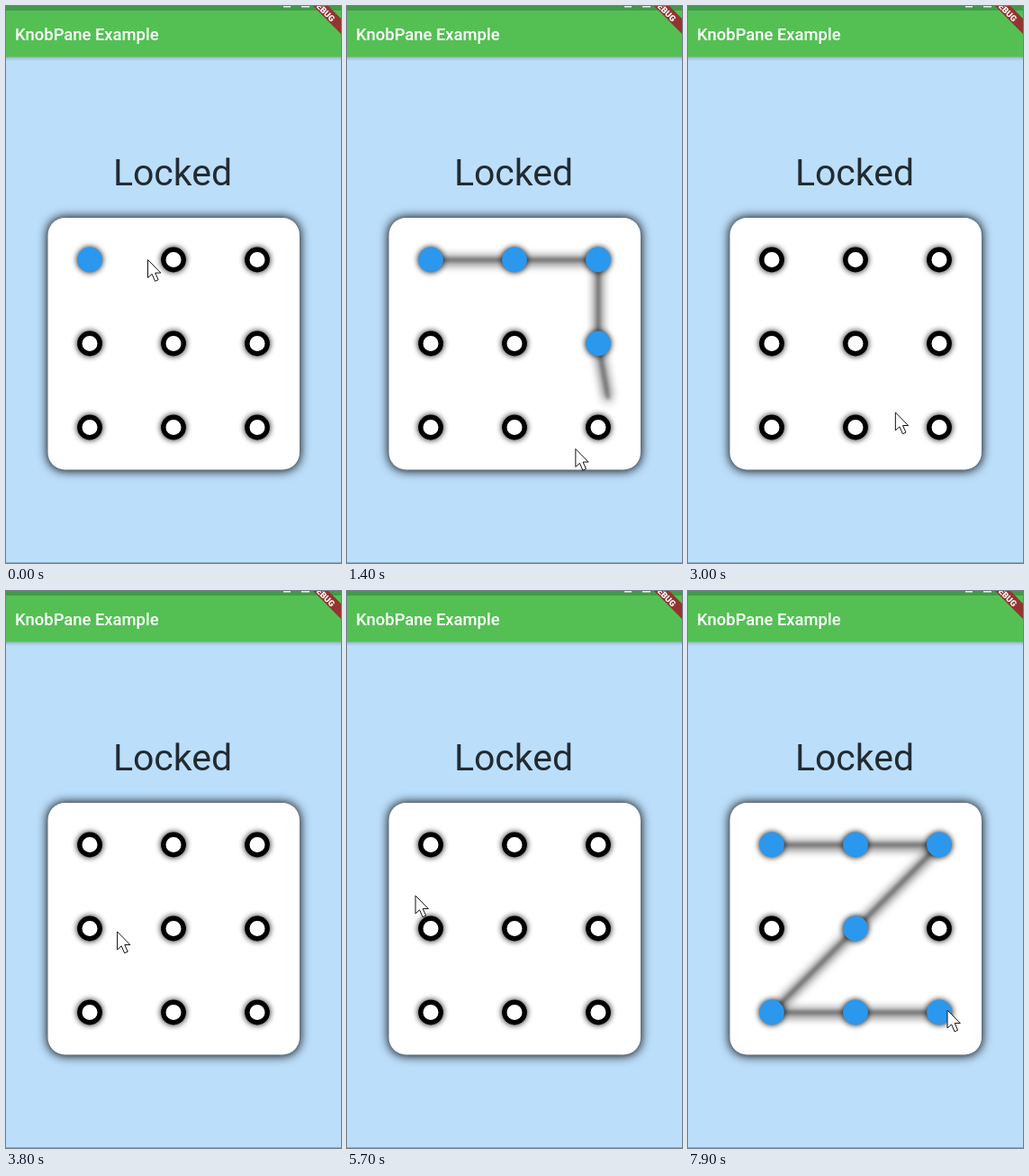
Recreate the animation shown at these times as an HTML page. Size 372 by 618 pixels, loop 8 s.

```html
<!DOCTYPE html>
<html lang="en">
<head>
<meta charset="utf-8">
<title>Pattern lock</title>
<style>
  html, body { margin: 0; width: 100%; height: 100%; overflow: hidden; background: #bbdefb; }
  svg { display: block; width: 372px; height: 618px; }
  text { font-family: Roboto, "Open Sans", sans-serif; }
</style>
</head>
<body>
<svg viewBox="0 0 372 618">
  <defs>
    <filter id="glow" filterUnits="userSpaceOnUse" x="0" y="0" width="372" height="618">
      <feGaussianBlur in="SourceGraphic" stdDeviation="5.5" result="wide"/>
      <feOffset in="wide" dy="1" result="shade"/>
      <feGaussianBlur in="SourceGraphic" stdDeviation="1.8"/>
      <feComponentTransfer result="core"><feFuncA type="linear" slope=".24"/></feComponentTransfer>
      <feMerge><feMergeNode in="shade"/><feMergeNode in="core"/></feMerge>
    </filter>
    <filter id="cardShade" filterUnits="userSpaceOnUse" x="0" y="0" width="372" height="618">
      <feGaussianBlur stdDeviation="6"/>
    </filter>
    <filter id="halo" x="-50%" y="-50%" width="200%" height="200%">
      <feGaussianBlur stdDeviation="3"/>
    </filter>
    <linearGradient id="drop" x2="0" y2="1">
      <stop stop-color="#000" stop-opacity=".2"/>
      <stop offset="1" stop-color="#000" stop-opacity="0"/>
    </linearGradient>
  </defs>

  <rect width="372" height="618" fill="#bbdefb"/>
  <rect y="56" width="372" height="5" fill="url(#drop)"/>
  <rect width="372" height="56.5" fill="#54c054"/>
  <rect width="372" height="5" fill="#43994a"/>
  <path d="M308 0h8v1.5h-8zM328 0h9v1.5h-9z" fill="#e4f3e4"/>
  <text x="10" y="38" font-size="18.4" font-weight="500" fill="#fff">KnobPane Example</text>

  <path d="M341 0L372 31V14L358 0Z" fill="#933430"/>
  <text transform="translate(353 5) rotate(45)" y="3.4" text-anchor="middle"
        font-size="9.4" font-weight="900" fill="#fff">DEBUG</text>

  <text x="185" y="198.6" text-anchor="middle" font-size="41" fill="#222b31">Locked</text>

  <rect x="46" y="234.5" width="280.5" height="281" rx="19" filter="url(#cardShade)"/>
  <rect x="46.5" y="235" width="279.5" height="279.5" rx="19" fill="#fff"/>

  <polyline id="trail" fill="none" stroke="#000" stroke-width="5"
            stroke-linecap="round" stroke-linejoin="round" filter="url(#glow)"/>
  <g id="dots"></g>
  <path d="M0 617.5H372" stroke="#8ea9bf"/>
  <path id="cursor" d="M0 0V20L4.6 15.9L8 23.8L11.6 22.2L8.2 14.6H14.3Z"
        fill="#fff" stroke="#111" stroke-linejoin="round"/>
</svg>

<script>
const LOOP = 8000;
const HIT_RADIUS = 14;

const group = document.getElementById("dots");
const trail = document.getElementById("trail");
const cursor = document.getElementById("cursor");

function addCircle(cx, cy, r, attrs) {
  const circle = document.createElementNS("http://www.w3.org/2000/svg", "circle");
  for (const [key, value] of Object.entries({ cx, cy, r, ...attrs })) circle.setAttribute(key, value);
  return group.appendChild(circle);
}

const dots = Array.from({ length: 9 }, (_, i) => {
  const x = 93 + 93 * (i % 3);
  const y = 281.5 + 93 * Math.floor(i / 3);
  addCircle(x, y, 14.5, { filter: "url(#halo)", opacity: 0.8 });
  return { x, y, face: addCircle(x, y, 11.2, { "stroke-width": 5.4 }) };
});

const at = (x, y) => ({ x, y });
const mix = (a, b, k) => at(a.x + (b.x - a.x) * k, a.y + (b.y - a.y) * k);
const distance = (a, b) => Math.hypot(a.x - b.x, a.y - b.y);
const smooth = k => k * k * (3 - 2 * k);

// Each drag follows its stops at steady speed; the drawn line runs `lag` ms late.
const strokes = [
  { press: -220, lift: 1225, lag: 460, stops: [dots[0], dots[2], at(292, 466), at(283, 516)] },
  { press: 1900, lift: 2500, lag: 300, stops: [at(110, 370), dots[3], dots[5], at(283, 487)] },
  { press: 3800, lift: 5000, lag: 450, stops: [at(124, 378), dots[3], dots[5], at(205, 427), at(33, 481)] },
  { press: 6080, lift: 7460, lag: 240, stops: [dots[0], dots[2], at(208, 357), dots[6], at(288, 465)] }
];

function along(stops, k) {
  const lengths = stops.slice(1).map((stop, i) => distance(stops[i], stop));
  let left = k * lengths.reduce((sum, length) => sum + length, 0);
  let i = 0;
  while (i < lengths.length - 1 && left > lengths[i]) left -= lengths[i++];
  return mix(stops[i], stops[i + 1], left / lengths[i]);
}

function strokePoint({ press, lift, stops }, t) {
  const k = (t - press) / (lift - press);
  return along(stops, Math.min(1, Math.max(0, k)));
}

function pointerAt(t) {
  const i = strokes.findLastIndex(stroke => t >= stroke.press);
  const stroke = strokes[i];
  const next = strokes[i + 1];
  const point = strokePoint(stroke, t);
  if (!next || t < stroke.lift) return point;
  return mix(point, next.stops[0], smooth((t - stroke.lift) / (next.press - stroke.lift)));
}

function dotsTouched(stroke, end) {
  const touched = new Set();
  for (let t = stroke.press; t <= end; t += 10) {
    const point = strokePoint(stroke, t);
    const dot = dots.find(d => distance(d, point) < HIT_RADIUS);
    if (dot) touched.add(dot);
  }
  return touched;
}

function render(t) {
  const stroke = strokes.find(s => t >= s.press && t < s.lift + s.lag) ||
    (t >= strokes.at(-1).press ? strokes.at(-1) : null);
  let selected = new Set();
  let points = [];
  if (stroke) {
    const tipTime = Math.max(stroke.press, t - stroke.lag);
    selected = dotsTouched(stroke, tipTime);
    if (selected.size) points = [...selected, strokePoint(stroke, tipTime)];
  }
  trail.setAttribute("points", points.map(p => `${p.x},${p.y}`).join(" "));

  for (const dot of dots) {
    const on = selected.has(dot);
    dot.face.setAttribute("fill", on ? "#2b98ee" : "#fff");
    dot.face.setAttribute("stroke", on ? "#2b98ee" : "#000");
  }

  const { x, y } = pointerAt(t);
  cursor.setAttribute("transform", `translate(${x} ${y})`);
}

const start = performance.now();
function tick() {
  render((performance.now() - start) % LOOP);
  requestAnimationFrame(tick);
}
tick();
</script>
</body>
</html>
```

◇ ◇ ◇ ◇ ◇ ◇ ◇

What to produce:
Look at the records above. Copy every line where the string "performance" occurs.

Completed exercise:
const start = performance.now();
  render((performance.now() - start) % LOOP);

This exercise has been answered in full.